How does our site make you feel?
Great   Indifferent

Eye Perception

Visual perception refers to a set of skills used to collect and interpret visual information taken in from our environment. The visual information gathered is combined with our other senses, allowing us to derive meaning from what we see. Through the process of merging visual data with our other senses, we are also able to organize eye and physical movement. For this, visual perception is critical when it comes to our ability to learn, move with ease and understand the world around us.

How Your Eyes See

Seeing begins with the lens of the eye focusing an image onto the retina, a light-sensitive membrane located in the rear of the eye. The retina contains cells called photoreceptors, and they translate light into electrochemical signals that journey along the optic nerve fibers to the brain. When the signals reach the brain, they are read as vision in the visual cortex and the brain puts meaning to what is being seen.

Just as the eyes send signals to the brain, the brain also sends signals to the eyes, ultimately controlling their movement. And as we are aware, the brain additionally releases signals to other organs, muscles and nerves throughout the body, controlling their movement as well.

When our vision is not in sync with our brain and other senses, there is a dysfunction, and this can lead to:

 

Correcting Your Vision With Therapy

Through the aid of visual therapy, this dysfunction can be corrected with a mix of vision exercises and specialized equipment that train the visual system to work in coordination with the brain and other senses.

Devices used to help achieve this may include:

Therapy is guided by an optometrist and is performed in an office once to twice a week for up to an hour. The types of exercises and equipment, as well as the number of sessions required, will depend on the individual needs of the patient. To supplement office visits, the optometrist will likely give the patient instruction on how to perform certain vision exercises at home.

Following the completion of vision therapy—meaning all necessary sessions have ended—the individual should be able to coordinate eye and physical movements, their visual capabilities should have improved and there should be greater efficiency when it comes to processing and interpreting visual information.

You Might Also Enjoy...

Pinguecula and Pterygium (Surfer's Eye)

Characterized by a yellowish raised part of the scleral conjunctiva (the lining of the white part of the eye), a pinguecula usually develops near the cornea (colored part of the eye), but does not extend past it.

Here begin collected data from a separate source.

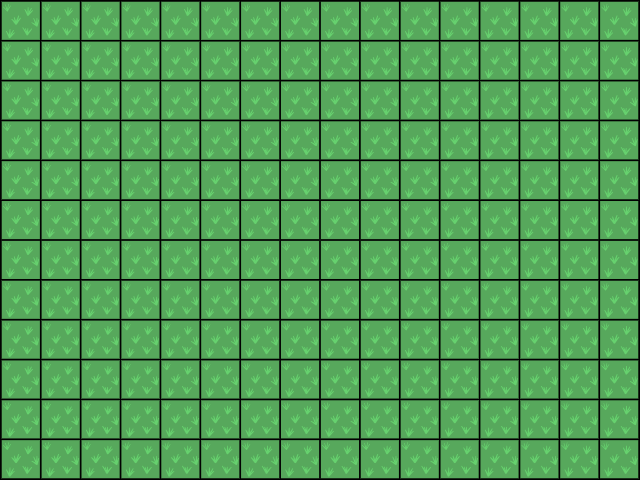
Give the GLSL for this pattern, as a Shadertoy shader.

```glsl
const vec2 TILES = vec2(16.0, 12.0);
const float LINE_WIDTH = 0.0036;    // in canvas heights
const int TUFTS = 6;
const int BLADES = 4;
const float BLADE_LENGTH = 0.19;    // in tiles
const float ROOT_RADIUS = 0.025;
const float TIP_RADIUS = 0.009;
const float FAN_ANGLE = 1.35;       // radians from first to last blade
const vec3 GRASS = vec3(0.34, 0.66, 0.36);
const vec3 BLADE_GREEN = vec3(0.40, 0.82, 0.43);
const vec3 GRID_BLACK = vec3(0.005);

// Root x, root y, lean in radians, thickness
const vec4 TUFT[TUFTS] = vec4[TUFTS](
    vec4(0.16, 0.75,  0.00, 0.60),
    vec4(0.68, 0.65,  0.22, 1.00),
    vec4(0.38, 0.43,  0.00, 1.10),
    vec4(0.90, 0.38, -0.25, 0.95),
    vec4(0.22, 0.09,  0.20, 1.00),
    vec4(0.66, 0.16,  0.00, 1.00));

float hash(vec2 p) {
    return fract(sin(dot(p, vec2(127.1, 311.7))) * 43758.5453);
}

// Distance to a blade that tapers from its root at the origin
float bladeDistance(vec2 p, vec2 tip, float thickness) {
    float along = clamp(dot(p, tip) / dot(tip, tip), 0.0, 1.0);
    float radius = mix(ROOT_RADIUS, TIP_RADIUS, along) * thickness;
    return length(p - tip * along) - radius;
}

// Distance to a fan of blades of uneven length
float tuftDistance(vec2 p, float lean, float thickness, float seed) {
    float d = 1.0;
    for (int i = 0; i < BLADES; i++) {
        float k = float(i);
        float jitter = hash(vec2(k, seed));
        float spread = k / float(BLADES - 1) - 0.5;
        float angle = lean + FAN_ANGLE * spread + 0.25 * (jitter - 0.5);
        float len = BLADE_LENGTH * mix(0.72, 1.08, jitter);
        vec2 tip = len * vec2(sin(angle), cos(angle));
        d = min(d, bladeDistance(p, tip, thickness));
    }
    return d;
}

float coverage(float d, float pixel) {
    return clamp(0.5 - d / pixel, 0.0, 1.0);
}

void mainImage(out vec4 fragColor, in vec2 fragCoord) {
    float pixel = 1.0 / iResolution.y;
    vec2 canvas = iResolution.xy * pixel;

    // Inset the grid so that the outermost lines keep their full width
    vec2 tileSize = (canvas - LINE_WIDTH) / TILES;
    vec2 grid = (fragCoord * pixel - 0.5 * LINE_WIDTH) / tileSize;
    vec2 tile = fract(grid);

    // Grass tufts
    float grass = 1.0;
    for (int i = 0; i < TUFTS; i++) {
        vec4 tuft = TUFT[i];
        grass = min(grass, tuftDistance(tile - tuft.xy, tuft.z, tuft.w, float(i)));
    }
    vec3 color = mix(GRASS, BLADE_GREEN, coverage(grass, pixel / tileSize.y));

    // Grid lines
    vec2 edge = min(tile, 1.0 - tile) * tileSize;
    float line = min(edge.x, edge.y) - 0.5 * LINE_WIDTH;
    color = mix(color, GRID_BLACK, coverage(line, pixel));

    fragColor = vec4(color, 1.0);
}
```
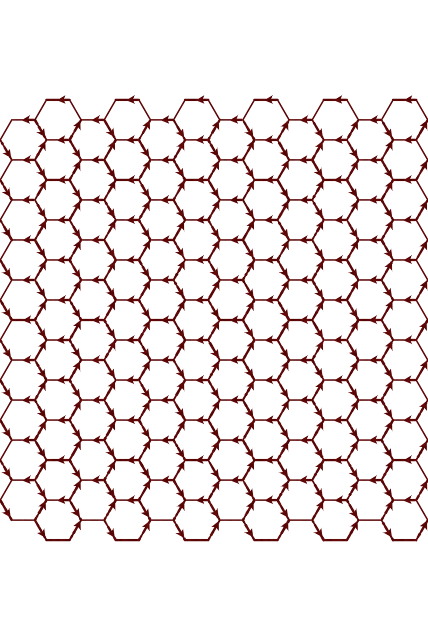
Write a WebGL 2 fragment shader that draws this pattern.

```glsl
#version 300 es
precision highp float;
// A centred honeycomb of 12 staggered columns, 11 and 10 cells high by turns.
// Each cell is traced counterclockwise, and every other side is heavier and
// carries an arrowhead. Distances are in units of the cell side.
uniform vec2 u_resolution;
out vec4 fragColor;

const float ROW = 1.7320508;   // height of one cell

float hash(vec2 p) {
  return fract(sin(dot(p, vec2(127.1, 311.7))) * 43758.547);
}

vec2 corner(int i) {
  float angle = radians(60.0) * float(i);
  return vec2(cos(angle), sin(angle));
}

// Stroke along the local x axis from start to end
float stroke(vec2 q, float start, float end, float halfWidth) {
  return length(vec2(q.x - clamp(q.x, start, end), q.y)) - halfWidth;
}

// Swept arrowhead pointing along +x
float arrowhead(vec2 q, float tip) {
  float back = tip - q.x;
  float side = abs(q.y + 0.1 * (back - 0.15));
  return max((side - 0.5 * back - 0.015) * 0.89, back - 0.27 - 0.35 * side);
}

// One traced cell around its centre
float cell(vec2 p, vec2 centre) {
  float d = 1e3;
  for (int i = 0; i < 6; i++) {
    vec2 a = corner(i);
    vec2 along = corner(i + 1) - a;
    vec2 r = p - centre - a;
    vec2 q = vec2(dot(r, along), along.x * r.y - along.y * r.x);
    bool level = i == 1 || i == 4;
    bool arrowed = i % 2 == 1;

    // Level lines are thin, with a heavier one at regular half rows
    float halfRow = floor((5.5 * ROW - centre.y - a.y) / (0.5 * ROW) + 0.5);
    bool heavy = mod(halfRow, 7.0) == 4.0 || halfRow == 0.0 || halfRow == 22.0;
    float halfWidth = level ? (heavy ? 0.05 : 0.031) : 0.033;

    // Arrowed slanting sides are thicker and a little ragged
    if (arrowed && !level) {
      vec2 step_ = vec2(floor(q.x * 9.0), float(i)) + floor(centre * 7.0);
      halfWidth = 0.036 + 0.024 * hash(step_);
    }
    d = min(d, stroke(q, 0.0, 1.0, halfWidth));

    if (arrowed) {
      float tip = i == 1 ? 0.53 : (i == 3 ? 0.86 : 0.93);
      tip += 0.05 * (hash(centre + float(i)) - 0.5);
      d = min(d, arrowhead(q, tip));
      // Short thick tail behind the head
      float tail = i == 1 ? 0.05 : tip - 0.5;
      d = min(d, stroke(q, tail, tip - 0.2, 0.052));
    }
  }
  return d;
}

void main() {
  float unit = min(u_resolution.x, u_resolution.y * 342.0 / 512.0) / 18.5;
  vec2 p = (gl_FragCoord.xy - 0.5 * u_resolution) / unit;

  // Nearest distance among the neighbouring cells
  float d = 1e3;
  float firstColumn = floor((p.x + 8.25) / 1.5);
  for (int c = 0; c < 2; c++) {
    float column = firstColumn + float(c);
    if (column < 0.0 || column > 11.0) continue;
    float count = 10.0 + mod(column, 2.0);
    float middle = 0.5 * (count - 1.0);
    float nearest = floor(p.y / ROW + middle + 0.5);
    for (int k = -1; k <= 1; k++) {
      float row = nearest + float(k);
      if (row < 0.0 || row >= count) continue;
      vec2 centre = vec2(column * 1.5 - 8.25, (row - middle) * ROW);
      d = min(d, cell(p, centre));
    }
  }

  // Dark red ink on white, with smooth edges
  float ink = smoothstep(0.6, -0.6, d * unit);
  vec3 darkRed = mix(vec3(0.32, 0.01, 0.01), vec3(0.40, 0.04, 0.04),
                     hash(floor(p * 9.0)));
  fragColor = vec4(mix(vec3(1.0), darkRed, ink), 1.0);
}
```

Uveitis

Uveitis refers to the inflammation of the eye's middle layer, which consists of the iris, ciliary body, and choroid. Several fungal, viral, or bacterial infections lead to uveitis, as do certain autoimmune (systemic) and inflammatory conditions...

Glare and Halos

Glare and halos are both eye symptoms that some people experience around bright lights. Halos show up as bright circles around a light source. Glare is light that interferes with your vision, making it difficult to see or sometimes making your eyes water.

Glaucoma

Glaucoma is the second leading cause of blindness in the United States, making it an important public health priority. Although there are several factors that cause glaucoma, all types of glaucoma are characterized by damage to the optic nerve...

Sjogren's Syndrome

Pronounced SHOW-grins, Sjogren's syndrome is a disorder of the immune system, or an autoimmune disease, which causes the body's immune system to attack and harm the body's glands...

Optic Neuritis

Also known as demyelinating optic neuritis, optic neuritis refers to the inflammation of the optic nerve due to the loss of or damage to a protective covering called myelin, which surrounds the optic nerve...